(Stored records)
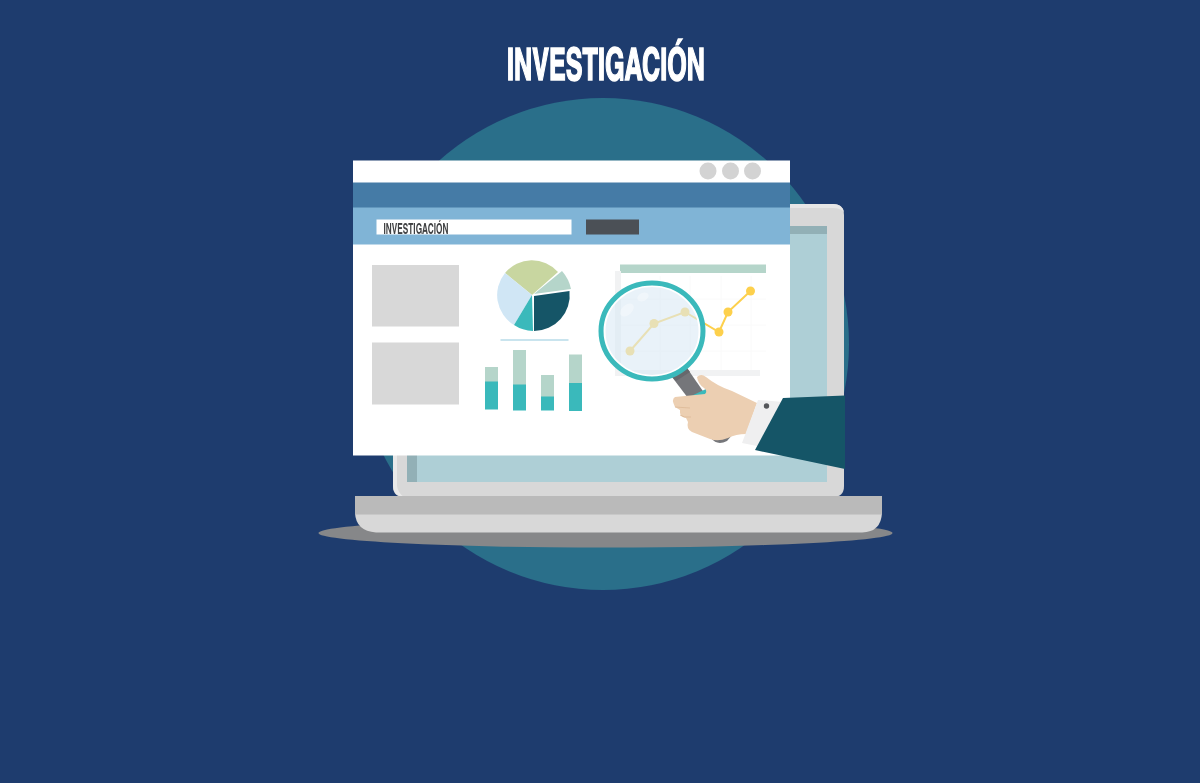
<!DOCTYPE html>
<html lang="es">
<head>
<meta charset="utf-8">
<title>Investigación</title>
<style>
:root {
  --navy: #1e3c6e;
  --disc: #2a6f8a;
  --white: #ffffff;
  --shell: #d8d8d8;
  --shell-dark: #bababa;
  --shadow: #868789;
  --screen: #aecfd6;
  --screen-edge: #92b0b6;
  --bar-blue: #457ba6;
  --bar-sky: #80b4d6;
  --charcoal: #4b5056;
  --teal: #3ab9bb;
  --petrol: #155567;
  --sage: #b5d5ca;
  --olive: #c8d6a0;
  --ice: #d0e6f5;
  --yellow: #fdd04c;
  --skin: #eccfb2;
  --skin-line: #dcb997;
  --handle: #75767a;
}
html, body { margin: 0; height: 100%; overflow: hidden; background: var(--navy); }
svg { display: block; width: 1200px; height: 783px; }
text { font-family: "TeX Gyre Heros Cn", "Liberation Sans", sans-serif; font-weight: 700; }
.title { font-size: 45px; fill: var(--white); stroke: var(--white); stroke-width: 1.5; }
.query { font-size: 15px; fill: #3f4042; }
.trend { fill: none; stroke: var(--yellow); stroke-width: 2; }
.points { fill: var(--yellow); }
</style>
</head>
<body>
<svg viewBox="0 0 1200 783" xmlns="http://www.w3.org/2000/svg">
  <rect width="1200" height="783" fill="var(--navy)"/>
  <circle cx="603" cy="344" r="246" fill="var(--disc)"/>
  <text class="title" x="507" y="79.5" textLength="198" lengthAdjust="spacingAndGlyphs">INVESTIGACIÓN</text>

  <g id="laptop">
    <ellipse cx="605.5" cy="533" rx="287" ry="14.5" fill="var(--shadow)"/>
    <path d="M393 204H833Q844 204 844 215V486Q844 497 833 497H404Q393 497 393 486Z" fill="var(--shell)"/>
    <path d="M393 455H397V486Q398 493 404 497Q393 496 393 486Z" fill="#e9e9e9"/>
    <path d="M789 204H833Q842 204 844 212Q840 208 833 208H789Z" fill="#e6e6e6"/>
    <rect x="407" y="226" width="420" height="256" fill="var(--screen)"/>
    <path d="M407 226H827V234H417V482H407Z" fill="var(--screen-edge)"/>
    <path d="M355 513H882Q881 532 862 532.5H376Q356 531 355 513Z" fill="var(--shell)"/>
    <rect x="355" y="496" width="527" height="18.5" fill="var(--shell-dark)"/>
  </g>

  <g id="browser-window">
    <rect x="353" y="160.5" width="437" height="295" fill="var(--white)"/>
    <g fill="#d3d3d3">
      <circle cx="708" cy="171" r="8.5"/>
      <circle cx="730.5" cy="171" r="8.5"/>
      <circle cx="752.5" cy="171" r="8.5"/>
    </g>
    <rect x="353" y="182.5" width="437" height="26" fill="var(--bar-blue)"/>
    <rect x="353" y="207.5" width="437" height="37" fill="var(--bar-sky)"/>
    <rect x="376.5" y="219.5" width="195" height="15" fill="var(--white)"/>
    <text class="query" x="383.5" y="234" textLength="65" lengthAdjust="spacingAndGlyphs">INVESTIGACIÓN</text>
    <rect x="586" y="219.5" width="53" height="15" fill="var(--charcoal)"/>
    <g fill="var(--shell)">
      <rect x="372" y="265" width="87" height="61.5"/>
      <rect x="372" y="342.5" width="87" height="62"/>
    </g>
  </g>

  <g id="pie-chart">
    <path d="M532 295L505 273A35 35 0 0 1 558 272Z" fill="var(--olive)"/>
    <path d="M532 295L514 325A35 35 0 0 1 505 273Z" fill="var(--ice)"/>
    <path d="M532 295L533 331A36 36 0 0 1 514 325Z" fill="var(--teal)"/>
    <path d="M534 296L569.5 291A36 36 0 0 1 534 331Z" fill="var(--petrol)"/>
    <path d="M534 294L562 271Q569 279 571 289Z" fill="var(--sage)"/>
    <rect x="500.5" y="339" width="68" height="2" fill="#c9e4ee"/>
  </g>

  <g id="bar-chart">
    <g fill="var(--sage)">
      <rect x="485" y="367" width="13" height="15"/>
      <rect x="513" y="350" width="13" height="35"/>
      <rect x="541" y="375" width="13" height="22"/>
      <rect x="569" y="354.5" width="13" height="29"/>
    </g>
    <g fill="var(--teal)">
      <rect x="485" y="381.5" width="13" height="28"/>
      <rect x="513" y="384.5" width="13" height="26"/>
      <rect x="541" y="396.5" width="13" height="14"/>
      <rect x="569" y="383" width="13" height="28"/>
    </g>
  </g>

  <g id="line-chart">
    <rect x="620" y="264.5" width="146" height="8.5" fill="var(--sage)"/>
    <path d="M615 271H621V370H760V376H615Z" fill="#f1f2f3"/>
    <path d="M621 299H766M621 325H766M621 351H766M660 276V370M690 276V370M721 276V370M751 276V370" stroke="#fafafa"/>
    <polyline class="trend" points="630,351 654,323.5 685,312 719,332 728,312 750.5,291"/>
    <g class="points">
      <circle cx="630" cy="351" r="4.5"/>
      <circle cx="654" cy="323.5" r="4.5"/>
      <circle cx="685" cy="312" r="4.5"/>
      <circle cx="719" cy="332" r="4.5"/>
      <circle cx="728" cy="312" r="4.5"/>
      <circle cx="750.5" cy="291" r="4.5"/>
    </g>
  </g>

  <g id="magnifier">
    <path d="M672 377L687 368L707 397L691 402Z" fill="var(--handle)"/>
    <path d="M672 377L687 368L690 372L676 381Z" fill="#67686c"/>
    <path d="M689 397L706 389L708 394L694 402Z" fill="var(--teal)"/>
    <path d="M711 438Q717 446 727 441L733 434Z" fill="var(--handle)"/>
    <ellipse cx="652" cy="331" rx="51" ry="48" fill="#dcebf6" fill-opacity=".62"/>
    <ellipse cx="652" cy="331" rx="47.5" ry="45" fill="none" stroke="var(--white)" stroke-width="2"/>
    <ellipse cx="652" cy="331" rx="51" ry="48" fill="none" stroke="var(--teal)" stroke-width="5"/>
    <g fill="var(--white)" fill-opacity=".35">
      <ellipse cx="627" cy="310" rx="8" ry="5" transform="rotate(-42 627 310)"/>
      <ellipse cx="643" cy="297" rx="6" ry="4" transform="rotate(-25 643 297)"/>
    </g>
  </g>

  <g id="hand">
    <path d="M697 377Q701 373 706 377Q717 386 732 391L757 403L746 434Q736 434 728 438Q718 442 710 439L692 432Q686 429 688 422L686 418Q679 417 680 410L675 407Q671 399 675 397L705 394Q708 391 704 388Q698 384 697 377Z" fill="var(--skin)"/>
    <path d="M675 407L690 408M680 415Q684 418 691 417" fill="none" stroke="var(--skin-line)" stroke-width=".8"/>
    <path d="M758 400L784 402L757 446L742 443Z" fill="#efeff0"/>
    <circle cx="766.5" cy="406" r="2.7" fill="#55575b"/>
    <path d="M783 398L845 395.5V469L755 450Z" fill="var(--petrol)"/>
  </g>
</svg>
</body>
</html>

> **WHAT THE TASK REQUIRES**: Every line that holds the word "circle" should be copied from the records above.

> **RESULT OF THE EXERCISE**:
  <circle cx="603" cy="344" r="246" fill="var(--disc)"/>
      <circle cx="708" cy="171" r="8.5"/>
      <circle cx="730.5" cy="171" r="8.5"/>
      <circle cx="752.5" cy="171" r="8.5"/>
      <circle cx="630" cy="351" r="4.5"/>
      <circle cx="654" cy="323.5" r="4.5"/>
      <circle cx="685" cy="312" r="4.5"/>
      <circle cx="719" cy="332" r="4.5"/>
      <circle cx="728" cy="312" r="4.5"/>
      <circle cx="750.5" cy="291" r="4.5"/>
    <circle cx="766.5" cy="406" r="2.7" fill="#55575b"/>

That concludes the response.